===== Entries shown
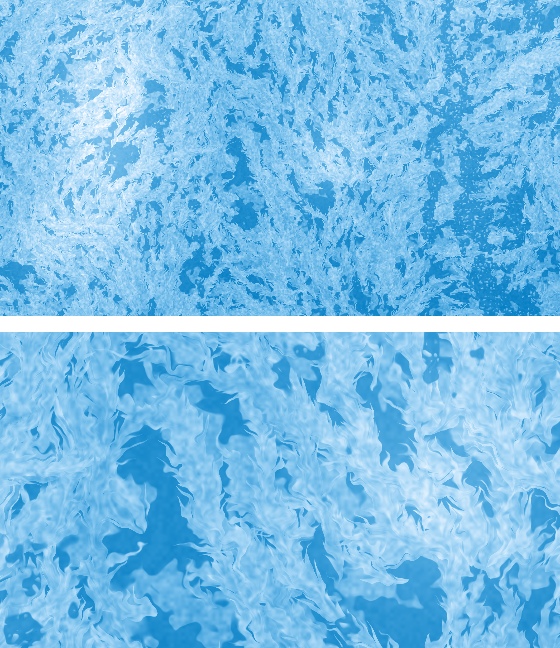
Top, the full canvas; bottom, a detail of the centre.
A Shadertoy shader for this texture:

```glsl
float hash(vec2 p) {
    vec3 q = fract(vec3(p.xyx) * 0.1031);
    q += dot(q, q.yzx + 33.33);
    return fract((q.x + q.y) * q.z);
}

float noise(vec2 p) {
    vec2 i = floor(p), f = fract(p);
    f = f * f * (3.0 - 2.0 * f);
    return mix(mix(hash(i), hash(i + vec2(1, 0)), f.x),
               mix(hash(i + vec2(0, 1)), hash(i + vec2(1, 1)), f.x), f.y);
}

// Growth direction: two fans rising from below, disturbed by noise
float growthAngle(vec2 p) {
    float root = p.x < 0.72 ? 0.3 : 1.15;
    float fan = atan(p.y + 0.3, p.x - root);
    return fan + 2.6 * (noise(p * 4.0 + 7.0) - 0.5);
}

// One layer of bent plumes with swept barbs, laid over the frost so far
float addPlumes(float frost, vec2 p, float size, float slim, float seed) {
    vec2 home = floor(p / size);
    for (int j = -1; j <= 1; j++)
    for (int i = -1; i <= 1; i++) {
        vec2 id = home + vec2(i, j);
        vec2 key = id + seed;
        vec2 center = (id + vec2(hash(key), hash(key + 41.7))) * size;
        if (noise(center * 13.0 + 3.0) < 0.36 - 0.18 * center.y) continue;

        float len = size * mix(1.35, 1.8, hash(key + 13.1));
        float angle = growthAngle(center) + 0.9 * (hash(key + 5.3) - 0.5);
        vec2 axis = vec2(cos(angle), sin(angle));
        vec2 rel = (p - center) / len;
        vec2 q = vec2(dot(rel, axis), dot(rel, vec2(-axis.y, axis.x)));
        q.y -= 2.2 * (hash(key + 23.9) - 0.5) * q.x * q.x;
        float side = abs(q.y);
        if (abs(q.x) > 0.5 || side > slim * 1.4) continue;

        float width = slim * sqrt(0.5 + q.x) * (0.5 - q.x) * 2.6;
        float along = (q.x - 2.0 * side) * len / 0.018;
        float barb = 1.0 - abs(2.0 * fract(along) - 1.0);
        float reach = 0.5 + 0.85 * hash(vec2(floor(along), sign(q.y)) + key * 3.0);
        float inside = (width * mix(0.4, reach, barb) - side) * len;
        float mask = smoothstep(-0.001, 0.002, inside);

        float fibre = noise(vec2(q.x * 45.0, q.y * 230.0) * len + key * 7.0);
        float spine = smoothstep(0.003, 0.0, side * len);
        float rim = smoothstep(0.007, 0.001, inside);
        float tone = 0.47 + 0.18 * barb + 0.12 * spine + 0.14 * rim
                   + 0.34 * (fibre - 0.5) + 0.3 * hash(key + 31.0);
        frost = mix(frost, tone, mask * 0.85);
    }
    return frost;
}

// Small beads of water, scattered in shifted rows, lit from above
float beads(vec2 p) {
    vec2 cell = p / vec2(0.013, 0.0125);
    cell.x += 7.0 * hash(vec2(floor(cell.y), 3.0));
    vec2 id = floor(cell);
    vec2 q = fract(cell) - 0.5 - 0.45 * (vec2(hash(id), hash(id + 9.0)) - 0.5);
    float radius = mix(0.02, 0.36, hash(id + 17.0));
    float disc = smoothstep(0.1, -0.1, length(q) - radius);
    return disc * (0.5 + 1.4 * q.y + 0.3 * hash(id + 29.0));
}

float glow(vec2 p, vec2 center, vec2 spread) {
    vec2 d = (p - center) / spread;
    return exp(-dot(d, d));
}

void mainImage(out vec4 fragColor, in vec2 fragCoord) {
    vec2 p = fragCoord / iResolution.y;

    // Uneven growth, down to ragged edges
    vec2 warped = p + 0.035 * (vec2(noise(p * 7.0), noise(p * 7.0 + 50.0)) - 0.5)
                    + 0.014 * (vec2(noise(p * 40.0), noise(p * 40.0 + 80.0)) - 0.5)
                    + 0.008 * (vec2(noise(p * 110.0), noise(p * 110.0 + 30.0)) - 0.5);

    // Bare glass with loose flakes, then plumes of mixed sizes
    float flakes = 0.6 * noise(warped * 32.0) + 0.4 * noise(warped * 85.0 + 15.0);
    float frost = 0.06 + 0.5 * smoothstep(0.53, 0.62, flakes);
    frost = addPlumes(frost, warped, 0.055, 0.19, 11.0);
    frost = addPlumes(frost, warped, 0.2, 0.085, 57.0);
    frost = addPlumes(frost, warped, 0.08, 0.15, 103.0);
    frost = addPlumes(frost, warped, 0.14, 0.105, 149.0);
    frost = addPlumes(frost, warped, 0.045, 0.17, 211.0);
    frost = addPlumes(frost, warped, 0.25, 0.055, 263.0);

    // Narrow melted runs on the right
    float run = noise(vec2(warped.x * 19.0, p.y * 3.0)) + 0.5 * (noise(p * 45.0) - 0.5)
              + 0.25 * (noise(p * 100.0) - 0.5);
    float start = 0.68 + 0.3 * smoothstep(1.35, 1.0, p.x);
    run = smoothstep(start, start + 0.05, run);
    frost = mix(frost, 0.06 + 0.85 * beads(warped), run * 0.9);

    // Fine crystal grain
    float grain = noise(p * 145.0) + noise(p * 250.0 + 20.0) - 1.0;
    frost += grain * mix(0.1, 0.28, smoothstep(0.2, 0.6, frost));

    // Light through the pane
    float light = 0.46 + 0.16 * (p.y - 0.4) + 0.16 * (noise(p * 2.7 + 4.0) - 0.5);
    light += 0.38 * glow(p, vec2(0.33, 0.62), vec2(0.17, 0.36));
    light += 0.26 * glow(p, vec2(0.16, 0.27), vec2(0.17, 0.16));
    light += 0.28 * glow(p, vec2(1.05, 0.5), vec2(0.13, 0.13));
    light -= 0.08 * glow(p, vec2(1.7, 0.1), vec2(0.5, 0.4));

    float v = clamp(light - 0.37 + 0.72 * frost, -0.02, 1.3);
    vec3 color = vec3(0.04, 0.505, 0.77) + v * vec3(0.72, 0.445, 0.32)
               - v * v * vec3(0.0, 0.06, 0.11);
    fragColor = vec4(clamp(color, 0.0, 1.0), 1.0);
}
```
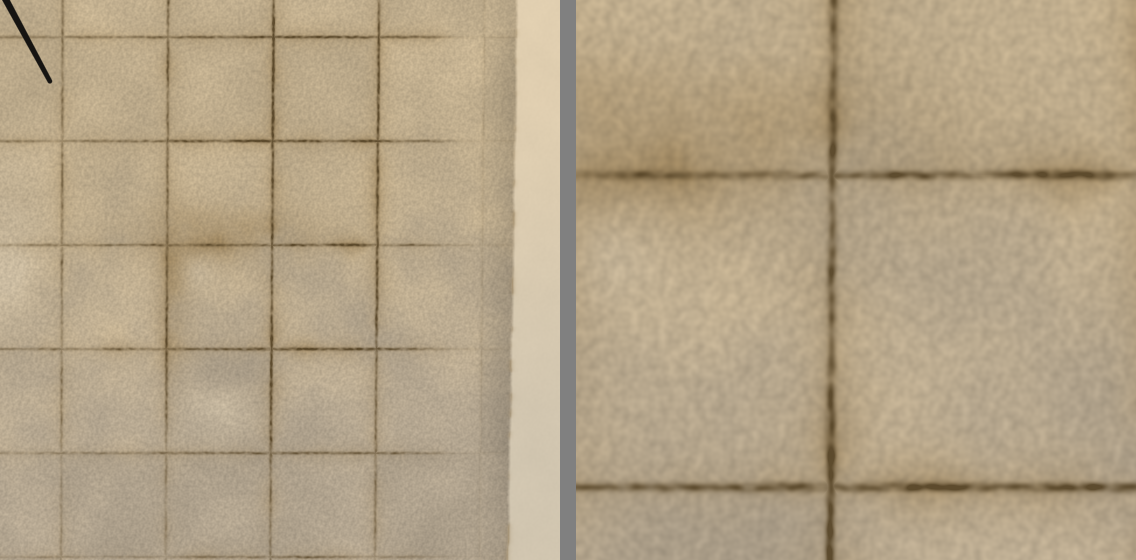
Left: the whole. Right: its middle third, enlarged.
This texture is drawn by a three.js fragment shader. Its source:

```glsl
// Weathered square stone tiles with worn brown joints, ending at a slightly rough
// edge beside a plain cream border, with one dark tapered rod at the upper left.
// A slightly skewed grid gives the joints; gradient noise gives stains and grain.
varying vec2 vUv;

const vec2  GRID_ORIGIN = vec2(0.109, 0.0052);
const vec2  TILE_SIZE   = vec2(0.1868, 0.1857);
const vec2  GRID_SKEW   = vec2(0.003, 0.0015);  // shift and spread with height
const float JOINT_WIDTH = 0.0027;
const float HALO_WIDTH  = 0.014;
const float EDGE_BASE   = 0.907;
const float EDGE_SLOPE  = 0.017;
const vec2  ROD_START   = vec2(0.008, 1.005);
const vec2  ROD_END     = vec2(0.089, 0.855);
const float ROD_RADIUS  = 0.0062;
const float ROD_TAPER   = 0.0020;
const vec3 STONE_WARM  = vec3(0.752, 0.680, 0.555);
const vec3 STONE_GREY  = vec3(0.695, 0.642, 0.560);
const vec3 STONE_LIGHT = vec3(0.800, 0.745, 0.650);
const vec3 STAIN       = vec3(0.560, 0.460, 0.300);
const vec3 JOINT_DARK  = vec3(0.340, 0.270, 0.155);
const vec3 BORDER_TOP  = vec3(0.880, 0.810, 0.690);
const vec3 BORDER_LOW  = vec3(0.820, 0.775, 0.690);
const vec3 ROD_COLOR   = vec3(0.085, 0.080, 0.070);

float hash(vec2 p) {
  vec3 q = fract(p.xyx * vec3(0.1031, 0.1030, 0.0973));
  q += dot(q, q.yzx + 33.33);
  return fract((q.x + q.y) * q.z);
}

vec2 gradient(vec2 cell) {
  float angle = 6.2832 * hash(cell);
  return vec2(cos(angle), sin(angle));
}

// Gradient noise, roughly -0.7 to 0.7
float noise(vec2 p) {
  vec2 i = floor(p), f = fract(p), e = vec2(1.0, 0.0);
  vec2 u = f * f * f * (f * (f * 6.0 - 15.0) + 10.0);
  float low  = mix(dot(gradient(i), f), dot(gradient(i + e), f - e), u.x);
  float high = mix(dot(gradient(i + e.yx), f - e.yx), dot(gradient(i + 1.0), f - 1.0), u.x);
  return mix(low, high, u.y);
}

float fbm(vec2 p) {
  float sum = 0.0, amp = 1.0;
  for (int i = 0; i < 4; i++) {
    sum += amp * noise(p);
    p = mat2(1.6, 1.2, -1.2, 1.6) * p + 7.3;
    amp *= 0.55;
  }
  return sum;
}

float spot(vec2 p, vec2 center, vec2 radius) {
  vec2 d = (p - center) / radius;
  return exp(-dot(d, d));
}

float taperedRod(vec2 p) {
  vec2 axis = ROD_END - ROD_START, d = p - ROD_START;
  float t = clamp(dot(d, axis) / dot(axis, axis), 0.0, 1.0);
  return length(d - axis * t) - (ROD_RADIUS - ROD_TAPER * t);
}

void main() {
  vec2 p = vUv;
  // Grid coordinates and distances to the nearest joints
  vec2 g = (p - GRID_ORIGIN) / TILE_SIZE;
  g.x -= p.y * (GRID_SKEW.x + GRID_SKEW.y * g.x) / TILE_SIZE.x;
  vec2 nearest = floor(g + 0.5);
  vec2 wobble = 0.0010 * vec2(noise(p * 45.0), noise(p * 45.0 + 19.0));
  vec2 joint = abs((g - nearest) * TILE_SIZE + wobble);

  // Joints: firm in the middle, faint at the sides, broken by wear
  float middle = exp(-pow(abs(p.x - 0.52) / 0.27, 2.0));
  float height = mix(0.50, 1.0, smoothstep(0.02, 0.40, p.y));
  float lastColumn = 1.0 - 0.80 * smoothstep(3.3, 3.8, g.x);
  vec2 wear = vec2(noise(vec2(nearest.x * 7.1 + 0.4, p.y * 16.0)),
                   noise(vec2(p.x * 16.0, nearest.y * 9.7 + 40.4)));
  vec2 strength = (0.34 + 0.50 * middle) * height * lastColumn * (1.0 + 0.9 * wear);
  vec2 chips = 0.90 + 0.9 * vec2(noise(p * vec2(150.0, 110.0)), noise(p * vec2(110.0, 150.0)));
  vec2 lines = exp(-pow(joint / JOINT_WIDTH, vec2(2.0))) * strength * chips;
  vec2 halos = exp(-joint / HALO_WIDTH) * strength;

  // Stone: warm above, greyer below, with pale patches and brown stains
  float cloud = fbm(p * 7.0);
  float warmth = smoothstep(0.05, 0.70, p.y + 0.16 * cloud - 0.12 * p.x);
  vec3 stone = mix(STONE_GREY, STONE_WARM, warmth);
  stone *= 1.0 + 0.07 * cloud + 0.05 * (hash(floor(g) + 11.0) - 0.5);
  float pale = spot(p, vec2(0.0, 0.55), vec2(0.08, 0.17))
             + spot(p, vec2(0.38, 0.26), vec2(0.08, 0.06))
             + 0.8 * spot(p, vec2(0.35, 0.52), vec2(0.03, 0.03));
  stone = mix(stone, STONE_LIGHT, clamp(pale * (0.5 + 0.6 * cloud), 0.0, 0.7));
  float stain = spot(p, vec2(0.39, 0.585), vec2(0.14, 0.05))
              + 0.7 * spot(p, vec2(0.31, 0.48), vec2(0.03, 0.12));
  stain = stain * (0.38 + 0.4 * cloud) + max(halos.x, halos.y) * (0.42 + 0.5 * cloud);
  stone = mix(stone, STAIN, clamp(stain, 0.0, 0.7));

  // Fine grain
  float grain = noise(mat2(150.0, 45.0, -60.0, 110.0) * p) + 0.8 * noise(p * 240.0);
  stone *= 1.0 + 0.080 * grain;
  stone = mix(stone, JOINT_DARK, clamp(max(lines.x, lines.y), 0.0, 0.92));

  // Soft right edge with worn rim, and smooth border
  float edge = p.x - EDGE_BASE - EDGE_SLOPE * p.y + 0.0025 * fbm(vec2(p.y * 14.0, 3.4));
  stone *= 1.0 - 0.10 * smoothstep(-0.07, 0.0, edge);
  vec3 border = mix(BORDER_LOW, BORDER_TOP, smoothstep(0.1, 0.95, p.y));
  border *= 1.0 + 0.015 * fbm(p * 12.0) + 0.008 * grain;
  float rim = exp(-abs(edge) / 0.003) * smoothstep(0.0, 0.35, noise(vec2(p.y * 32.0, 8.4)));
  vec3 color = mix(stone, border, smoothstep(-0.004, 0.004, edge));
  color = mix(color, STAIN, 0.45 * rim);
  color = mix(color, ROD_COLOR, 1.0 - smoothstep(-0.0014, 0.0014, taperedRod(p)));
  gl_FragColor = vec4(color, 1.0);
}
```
==========
What to work on -
If the word "warped" appears in a line above, copy that line.

Your response -
    vec2 warped = p + 0.035 * (vec2(noise(p * 7.0), noise(p * 7.0 + 50.0)) - 0.5)
    float flakes = 0.6 * noise(warped * 32.0) + 0.4 * noise(warped * 85.0 + 15.0);
    frost = addPlumes(frost, warped, 0.055, 0.19, 11.0);
    frost = addPlumes(frost, warped, 0.2, 0.085, 57.0);
    frost = addPlumes(frost, warped, 0.08, 0.15, 103.0);
    frost = addPlumes(frost, warped, 0.14, 0.105, 149.0);
    frost = addPlumes(frost, warped, 0.045, 0.17, 211.0);
    frost = addPlumes(frost, warped, 0.25, 0.055, 263.0);
    float run = noise(vec2(warped.x * 19.0, p.y * 3.0)) + 0.5 * (noise(p * 45.0) - 0.5)
    frost = mix(frost, 0.06 + 0.85 * beads(warped), run * 0.9);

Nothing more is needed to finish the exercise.